Szafran also spoke about Crittenton’s Trauma-Informed Elementary Schools (TIES) Program and implementing trauma-informed approaches in school. The TIES Program brings trauma-informed services to early elementary school classes, grades Pre-K through grade 1.  The goal of the program is to bring early intervention to children who exhibit symptoms of chronic stress, or trauma, in the classroom—symptoms that interfere with the child’s ability to learn, such as disruptive, defensive, or withdrawn behavior. Szafran said, “Our therapists are training teachers how to observe and indicate trigger behaviors – behaviors that are indicative that a child is being affected by trauma in their home environments.  The responsibility is then to help teach the teacher ways of self-help regulation within the classroom and become a bridge between the home and the school.  That’s what we feel is most critical.” Szafran went on to explain that it’s a truly generational process for many children whose parents have also had very similar traumatic experiences.  The TIES program is currently in its second year and has expanded into eleven WV elementary schools in Hancock, Tyler, Ohio and Wood counties.

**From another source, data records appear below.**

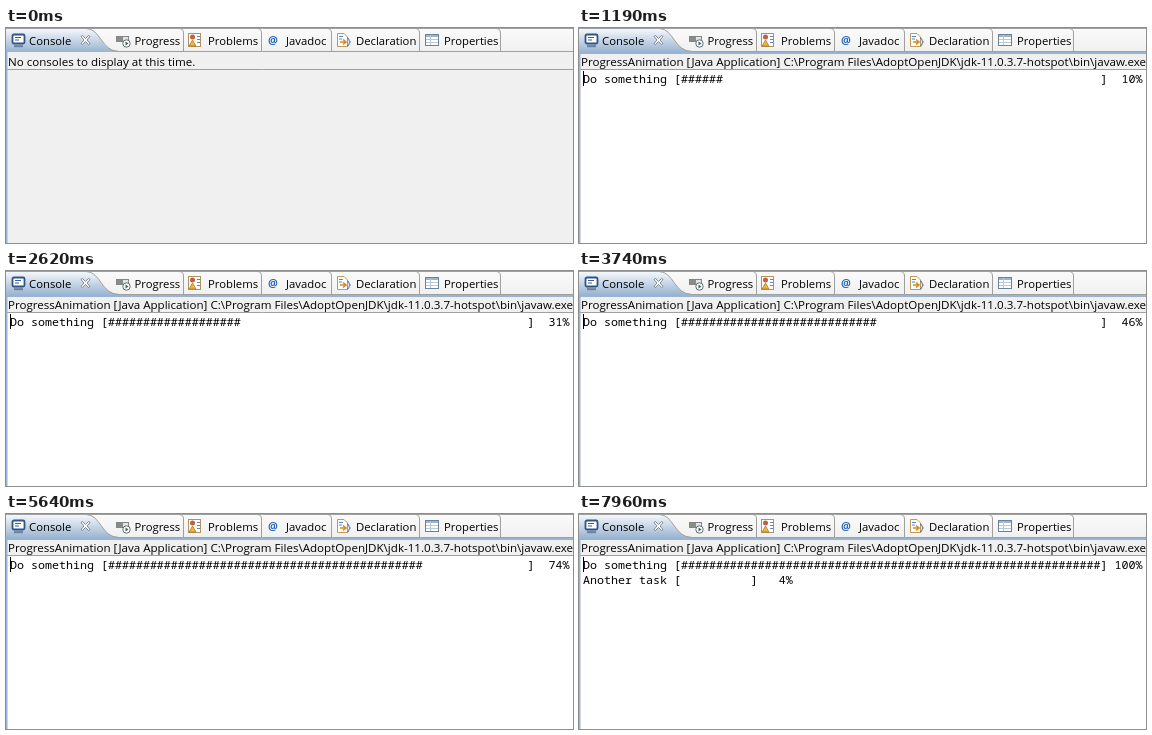
An HTML page that plays this animation: 567 by 215 pixels, repeating every 8000 ms.

```html
<!DOCTYPE html>
<html lang="en">
<head>
<meta charset="utf-8">
<title>Console progress</title>
<style>
  html, body { margin: 0; width: 100%; height: 100%; overflow: hidden; background: #f0f0f0; }
  svg { display: block; }
  text { white-space: pre; fill: #000; }
  .ui { font: 11.58px "Open Sans", "Noto Sans", sans-serif; }
  .tab { font-size: 11.3px; }
  .mono { font: 11.667px "Noto Sans Mono", "Liberation Mono", monospace; }
  .edge { fill: none; stroke: #a0a0a0; }
</style>
</head>
<body>
<svg width="567" height="215" viewBox="0 0 567 215">
  <defs>
    <linearGradient id="strip" x1="0" y1="0" x2="0" y2="1">
      <stop offset="0" stop-color="#fbfbfb"/><stop offset="1" stop-color="#f0f0f0"/>
    </linearGradient>
    <linearGradient id="active" x1="0" y1="0" x2="0" y2="1">
      <stop offset="0" stop-color="#f4f7fb"/><stop offset="1" stop-color="#99b4d1"/>
    </linearGradient>
  </defs>

  <rect width="567" height="215" fill="#f0f0f0"/>
  <rect width="567" height="24" fill="url(#strip)"/>
  <path class="edge" d="M0 .5H567M0 23.5H567M0 41.5H567"/>
  <path d="M0 24V1H80C95 1 95 23 113 23V24Z" fill="url(#active)"/>
  <path class="edge" d="M80 .5C95 .5 95 23.5 113 23.5"/>
  <g id="page">
    <rect y="42" width="567" height="173" fill="#fff"/>
    <rect y="24" width="567" height="2" fill="#99b4d1"/>
    <path d="M4.5 43V58" stroke="#000"/>
  </g>
  <rect y="24" width="1.5" height="191" fill="#99b4d1"/>

  <g id="tabs" class="ui"></g>

  <!-- console: monitor -->
  <rect x="6.5" y="6.5" width="12" height="9" rx="1.5" fill="#fff" stroke="#2f5486" stroke-width="1.8"/>
  <path d="M9 9.5H15M9 12H13" stroke="#38619a"/>
  <path d="M8 18.2H17" stroke="#6b7f9c" stroke-width="2"/>
  <!-- close -->
  <path d="M75 8.5L76.5 7.5L79.5 10.5L82.5 7.5L84 8.5L81 12L84 15.5L82.5 16.5L79.5 13.5L76.5 16.5L75 15.5L78 12Z"
        fill="#fff" stroke="#747f8c" stroke-width=".9"/>
  <!-- progress: bar with play badge -->
  <rect x="110.5" y="8.5" width="12" height="5" fill="#e4e4e4" stroke="#858585"/>
  <rect x="111" y="9" width="6" height="4" fill="#878d87"/>
  <circle cx="120.5" cy="15.5" r="3.7" fill="#fff" stroke="#5e6b78"/>
  <path d="M119.5 13.5L122.5 15.5L119.5 17.5Z" fill="#47604f"/>
  <!-- problems: sheet with markers -->
  <rect x="182.5" y="5.5" width="12" height="13" fill="#fff" stroke="#b09360"/>
  <circle cx="186.5" cy="9" r="2.5" fill="#c0603f"/>
  <path d="M183 18L186.5 12L190 18Z" fill="#ebb73c" stroke="#a5701d" stroke-width=".7"/>
  <path d="M191 8.5H194M191 11.5H194M191 14.5H194" stroke="#6485b0"/>
  <!-- declaration: sheet with arrow and brace -->
  <path d="M331.5 5.5H338L341.5 9V18.5H331.5Z" fill="#fff" stroke="#c09a55"/>
  <path d="M333 8.5H337M333 11H336" stroke="#6485b0"/>
  <path d="M334 14H339M337 11.5L340 14L337 16.5" fill="none" stroke="#d58a26" stroke-width="1.6"/>
  <path d="M341 10Q343 10 343 12T344.5 14Q343 14 343 16T341 18" fill="none" stroke="#4b6ca3"/>
  <!-- properties: table -->
  <rect x="419.5" y="6.5" width="13" height="11" fill="#fff" stroke="#6d8198"/>
  <rect x="420" y="7" width="12" height="2" fill="#9fb4cc"/>
  <path d="M424.5 7V17M420 11.5H432M420 14.5H432" stroke="#b9c8d6"/>

  <text id="header" class="ui" x="2" y="38"></text>
  <text id="first" class="mono" x="4" y="55"></text>
  <text id="second" class="mono" x="4" y="70"></text>
</svg>
<script>
const LOOP = 8000;
const LAUNCH = 450, FIRST_TASK = 490, SECOND_TASK = 7450;
const IDLE = "No consoles to display at this time.";
const RUNNING = "ProgressAnimation [Java Application] C:\\Program Files\\AdoptOpenJDK\\jdk-11.0.3.7-hotspot\\bin\\javaw.exe";

// The first task runs at an almost steady pace through these [time, percent] points.
const pace = [[FIRST_TASK, 0], [2620, 31.2], [3740, 46.2], [6940, 93.2], [SECOND_TASK, 100]];

const $ = id => document.getElementById(id);

function addTab(label, x, separator) {
  const text = `<text class="tab" x="${x}" y="17">${label}</text>`;
  const edge = separator
    ? `<path class="edge" d="M${separator - 4} .5Q${separator + .5} .5 ${separator + .5} 5V23"/>` : "";
  $("tabs").insertAdjacentHTML("beforeend", text + edge);
}
addTab("Console", 23);
addTab("Progress", 128.5, 177);
addTab("Problems", 202, 255);
addTab("Javadoc", 280, 325);
addTab("Declaration", 350, 413);
addTab("Properties", 438, 494);
$("tabs").insertAdjacentHTML("beforeend",
  '<text x="262" y="16" style="font-size:11px;font-weight:700;fill:#2867b5">@</text>');

function firstPercent(t) {
  const i = pace.findIndex(point => point[0] > t);
  if (i < 0) return 100;
  const [t0, p0] = pace[i - 1], [t1, p1] = pace[i];
  return Math.floor(p0 + (p1 - p0) * (t - t0) / (t1 - t0));
}

// The second task pauses briefly, then gains one percent every 93 ms.
const secondPercent = t => Math.max(0, Math.floor((t - 7587) / 93));

function progressLine(label, width, percent) {
  const filled = Math.min(width, Math.round(width * (percent + .5) / 100));
  return `${label} [${"#".repeat(filled).padEnd(width)}] ${String(percent).padStart(3)}%`;
}

function setText(id, value) {
  if ($(id).textContent !== value) $(id).textContent = value;
}

function render(t) {
  const running = t >= LAUNCH;
  $("page").style.display = running ? "" : "none";
  setText("header", running ? RUNNING : IDLE);
  setText("first", t >= FIRST_TASK ? progressLine("Do something", 60, firstPercent(t)) : "");
  setText("second", t >= SECOND_TASK ? progressLine("Another task", 10, secondPercent(t)) : "");
}

const start = performance.now();
function tick() {
  render((performance.now() - start) % LOOP);
  requestAnimationFrame(tick);
}
render(0);
requestAnimationFrame(tick);
</script>
</body>
</html>
```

You may also view the panel discussion at https://www.youtube.com/watch?v=Cro37ByMECo.  Kathy Szafran’s panel discussion begins at the 3 hour 24 minute mark. Szafran speaks about the challenges to trauma-informed care that rural communities face at the 3 hour 38 minute 27 second mark. She also speaks about implementing trauma-informed approaches in school at the 3 hour, 59 minute, 15 second mark.

Kathy Szafran leads a break-out panel discussion on trauma-informed, gender-responsive care at the White House.

Kathy Szafran leads a break-out panel discussion on trauma-informed, gender-responsive care at the White House.